— PROBLEM DESCRIPTION —
Copy the records below in full and leave every image out of the copy.

— RECORDS FOR THIS TASK —
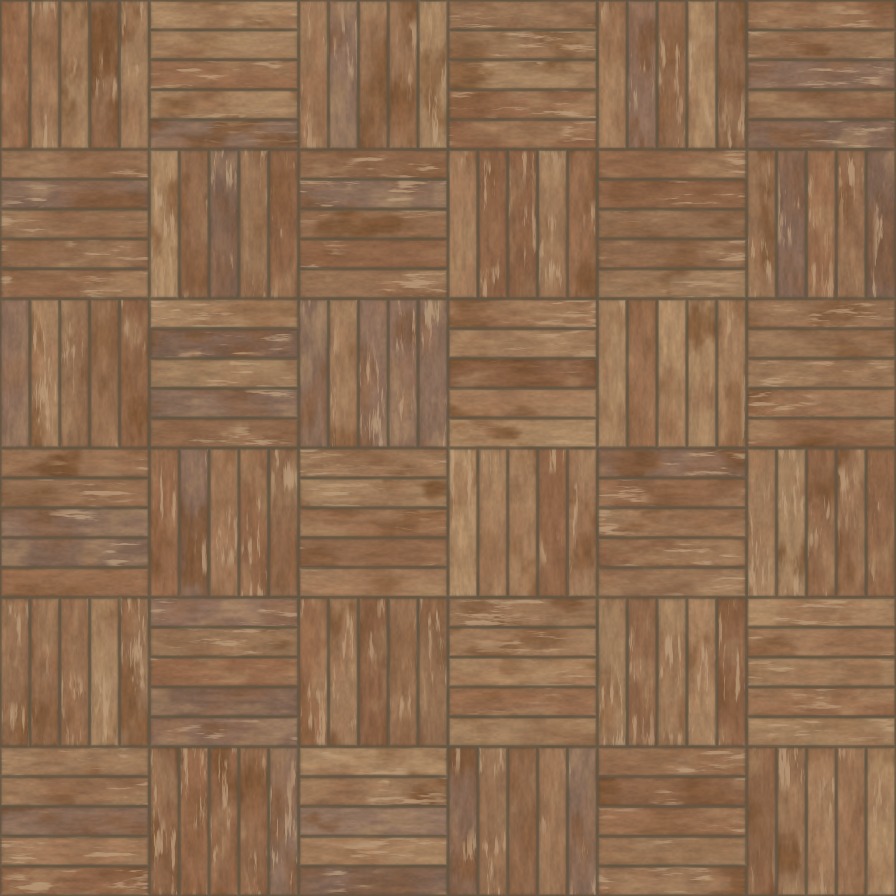
Reproduce this texture procedurally as a three.js fragment shader.

```glsl
// Worn basket-weave parquet: a 6 x 6 grid of square blocks, five slats each,
// turned a quarter in alternate blocks. Each slat gets a hashed wood tone,
// stretched noise for grain and pale wear, and a thin dark joint around it.

varying vec2 vUv;

const float BLOCKS = 6.0;
const float SLATS = 5.0;
const float JOINT_HALF_WIDTH = 0.0105; // in block widths
const float JOINT_SOFTNESS = 0.007;

const vec3 RED_BROWN = vec3(0.555, 0.395, 0.285);
const vec3 MID_BROWN = vec3(0.590, 0.445, 0.330);
const vec3 TAN = vec3(0.655, 0.525, 0.390);
const vec3 MAUVE = vec3(0.510, 0.405, 0.345);
const vec3 DARK_STAIN = vec3(0.465, 0.315, 0.195);
const vec3 PALE_WEAR = vec3(0.730, 0.610, 0.480);
const vec3 JOINT = vec3(0.385, 0.335, 0.260);

float hash(vec2 p) {
  return fract(sin(dot(p, vec2(127.1, 311.7))) * 43758.545);
}

float noise(vec2 p) {
  vec2 i = floor(p);
  vec2 f = fract(p);
  f = f * f * (3.0 - 2.0 * f);
  float low = mix(hash(i), hash(i + vec2(1.0, 0.0)), f.x);
  float high = mix(hash(i + vec2(0.0, 1.0)), hash(i + vec2(1.0, 1.0)), f.x);
  return mix(low, high, f.y);
}

float fbm(vec2 p) {
  float sum = 0.0;
  float amplitude = 0.533;
  for (int i = 0; i < 4; i++) {
    sum += amplitude * noise(p);
    p = p * 2.03 + 17.3;
    amplitude *= 0.5;
  }
  return sum;
}

// Distance to the nearest end of the unit interval
float edgeDistance(float x) {
  return min(x, 1.0 - x);
}

// Base tone of one slat, from its hashed seed
vec3 slatTone(vec2 seed) {
  float pick = hash(seed);
  vec3 tone = mix(RED_BROWN, MID_BROWN, smoothstep(0.0, 0.55, pick));
  tone = mix(tone, TAN, 0.85 * smoothstep(0.55, 1.0, pick));
  tone = mix(tone, MAUVE, 0.8 * step(0.86, hash(seed + 3.7)));
  return tone * mix(0.94, 1.05, hash(seed + 8.1));
}

// Wood surface; p.x runs along the slat and p.y across it, in slat widths
vec3 wood(vec2 p, vec2 seed) {
  vec2 q = p + 40.0 * vec2(hash(seed + 1.3), hash(seed + 5.9));
  vec3 color = slatTone(seed);

  // Broad stains and tan patches
  float blotch = fbm(q * vec2(0.65, 1.1));
  float stain = smoothstep(0.50, 0.78, blotch) * mix(0.2, 0.9, hash(seed + 2.2));
  color = mix(color, DARK_STAIN, stain);
  color = mix(color, TAN, 0.55 * smoothstep(0.48, 0.25, blotch));
  float blush = smoothstep(0.45, 0.75, fbm(q * vec2(0.8, 1.0) + 61.0));
  color = mix(color, RED_BROWN, 0.45 * blush);

  // Fine grain along the slat
  float grain = fbm(q * vec2(1.6, 6.5) + 23.0) - 0.5;
  float speckle = noise(q * vec2(9.0, 13.0)) - 0.5;
  color *= 1.0 + 0.22 * grain + 0.06 * speckle;

  // Pale scuffs gathered in a few patches
  float scuff = smoothstep(0.54, 0.74, fbm(q * vec2(1.1, 7.0) + 91.0));
  float patchMask = smoothstep(0.45, 0.70, noise(q * vec2(0.6, 0.9) + 47.0));
  return mix(color, PALE_WEAR, 0.75 * scuff * patchMask);
}

void main() {
  // Block cell, with slats horizontal in even blocks and vertical in odd ones
  vec2 grid = vUv * BLOCKS;
  vec2 block = floor(grid);
  vec2 local = fract(grid);
  bool vertical = mod(block.x + block.y, 2.0) > 0.5;
  vec2 along = vertical ? local.yx : local;

  float row = along.y * SLATS;
  float slat = floor(row);
  vec2 seed = block * vec2(1.0, 1.7) + vec2(slat * 7.31, slat * 3.17);
  vec3 color = wood(vec2(along.x * SLATS, fract(row)), seed);

  // Joints between slats and blocks, with slightly darkened slat edges
  float edge = min(edgeDistance(fract(row)) / SLATS, edgeDistance(along.x));
  color *= mix(0.91, 1.0, smoothstep(0.0, 0.035, edge));
  float jointWear = mix(0.70, 1.0, noise(grid * 9.0));
  float joint = 1.0 - smoothstep(JOINT_HALF_WIDTH - JOINT_SOFTNESS,
                                 JOINT_HALF_WIDTH + JOINT_SOFTNESS, edge);
  color = mix(color, JOINT, joint * jointWear);

  gl_FragColor = vec4(color, 1.0);
}
```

— TASK RESPONSE —
Reproduce this texture procedurally as a three.js fragment shader.

```glsl
// Worn basket-weave parquet: a 6 x 6 grid of square blocks, five slats each,
// turned a quarter in alternate blocks. Each slat gets a hashed wood tone,
// stretched noise for grain and pale wear, and a thin dark joint around it.

varying vec2 vUv;

const float BLOCKS = 6.0;
const float SLATS = 5.0;
const float JOINT_HALF_WIDTH = 0.0105; // in block widths
const float JOINT_SOFTNESS = 0.007;

const vec3 RED_BROWN = vec3(0.555, 0.395, 0.285);
const vec3 MID_BROWN = vec3(0.590, 0.445, 0.330);
const vec3 TAN = vec3(0.655, 0.525, 0.390);
const vec3 MAUVE = vec3(0.510, 0.405, 0.345);
const vec3 DARK_STAIN = vec3(0.465, 0.315, 0.195);
const vec3 PALE_WEAR = vec3(0.730, 0.610, 0.480);
const vec3 JOINT = vec3(0.385, 0.335, 0.260);

float hash(vec2 p) {
  return fract(sin(dot(p, vec2(127.1, 311.7))) * 43758.545);
}

float noise(vec2 p) {
  vec2 i = floor(p);
  vec2 f = fract(p);
  f = f * f * (3.0 - 2.0 * f);
  float low = mix(hash(i), hash(i + vec2(1.0, 0.0)), f.x);
  float high = mix(hash(i + vec2(0.0, 1.0)), hash(i + vec2(1.0, 1.0)), f.x);
  return mix(low, high, f.y);
}

float fbm(vec2 p) {
  float sum = 0.0;
  float amplitude = 0.533;
  for (int i = 0; i < 4; i++) {
    sum += amplitude * noise(p);
    p = p * 2.03 + 17.3;
    amplitude *= 0.5;
  }
  return sum;
}

// Distance to the nearest end of the unit interval
float edgeDistance(float x) {
  return min(x, 1.0 - x);
}

// Base tone of one slat, from its hashed seed
vec3 slatTone(vec2 seed) {
  float pick = hash(seed);
  vec3 tone = mix(RED_BROWN, MID_BROWN, smoothstep(0.0, 0.55, pick));
  tone = mix(tone, TAN, 0.85 * smoothstep(0.55, 1.0, pick));
  tone = mix(tone, MAUVE, 0.8 * step(0.86, hash(seed + 3.7)));
  return tone * mix(0.94, 1.05, hash(seed + 8.1));
}

// Wood surface; p.x runs along the slat and p.y across it, in slat widths
vec3 wood(vec2 p, vec2 seed) {
  vec2 q = p + 40.0 * vec2(hash(seed + 1.3), hash(seed + 5.9));
  vec3 color = slatTone(seed);

  // Broad stains and tan patches
  float blotch = fbm(q * vec2(0.65, 1.1));
  float stain = smoothstep(0.50, 0.78, blotch) * mix(0.2, 0.9, hash(seed + 2.2));
  color = mix(color, DARK_STAIN, stain);
  color = mix(color, TAN, 0.55 * smoothstep(0.48, 0.25, blotch));
  float blush = smoothstep(0.45, 0.75, fbm(q * vec2(0.8, 1.0) + 61.0));
  color = mix(color, RED_BROWN, 0.45 * blush);

  // Fine grain along the slat
  float grain = fbm(q * vec2(1.6, 6.5) + 23.0) - 0.5;
  float speckle = noise(q * vec2(9.0, 13.0)) - 0.5;
  color *= 1.0 + 0.22 * grain + 0.06 * speckle;

  // Pale scuffs gathered in a few patches
  float scuff = smoothstep(0.54, 0.74, fbm(q * vec2(1.1, 7.0) + 91.0));
  float patchMask = smoothstep(0.45, 0.70, noise(q * vec2(0.6, 0.9) + 47.0));
  return mix(color, PALE_WEAR, 0.75 * scuff * patchMask);
}

void main() {
  // Block cell, with slats horizontal in even blocks and vertical in odd ones
  vec2 grid = vUv * BLOCKS;
  vec2 block = floor(grid);
  vec2 local = fract(grid);
  bool vertical = mod(block.x + block.y, 2.0) > 0.5;
  vec2 along = vertical ? local.yx : local;

  float row = along.y * SLATS;
  float slat = floor(row);
  vec2 seed = block * vec2(1.0, 1.7) + vec2(slat * 7.31, slat * 3.17);
  vec3 color = wood(vec2(along.x * SLATS, fract(row)), seed);

  // Joints between slats and blocks, with slightly darkened slat edges
  float edge = min(edgeDistance(fract(row)) / SLATS, edgeDistance(along.x));
  color *= mix(0.91, 1.0, smoothstep(0.0, 0.035, edge));
  float jointWear = mix(0.70, 1.0, noise(grid * 9.0));
  float joint = 1.0 - smoothstep(JOINT_HALF_WIDTH - JOINT_SOFTNESS,
                                 JOINT_HALF_WIDTH + JOINT_SOFTNESS, edge);
  color = mix(color, JOINT, joint * jointWear);

  gl_FragColor = vec4(color, 1.0);
}
```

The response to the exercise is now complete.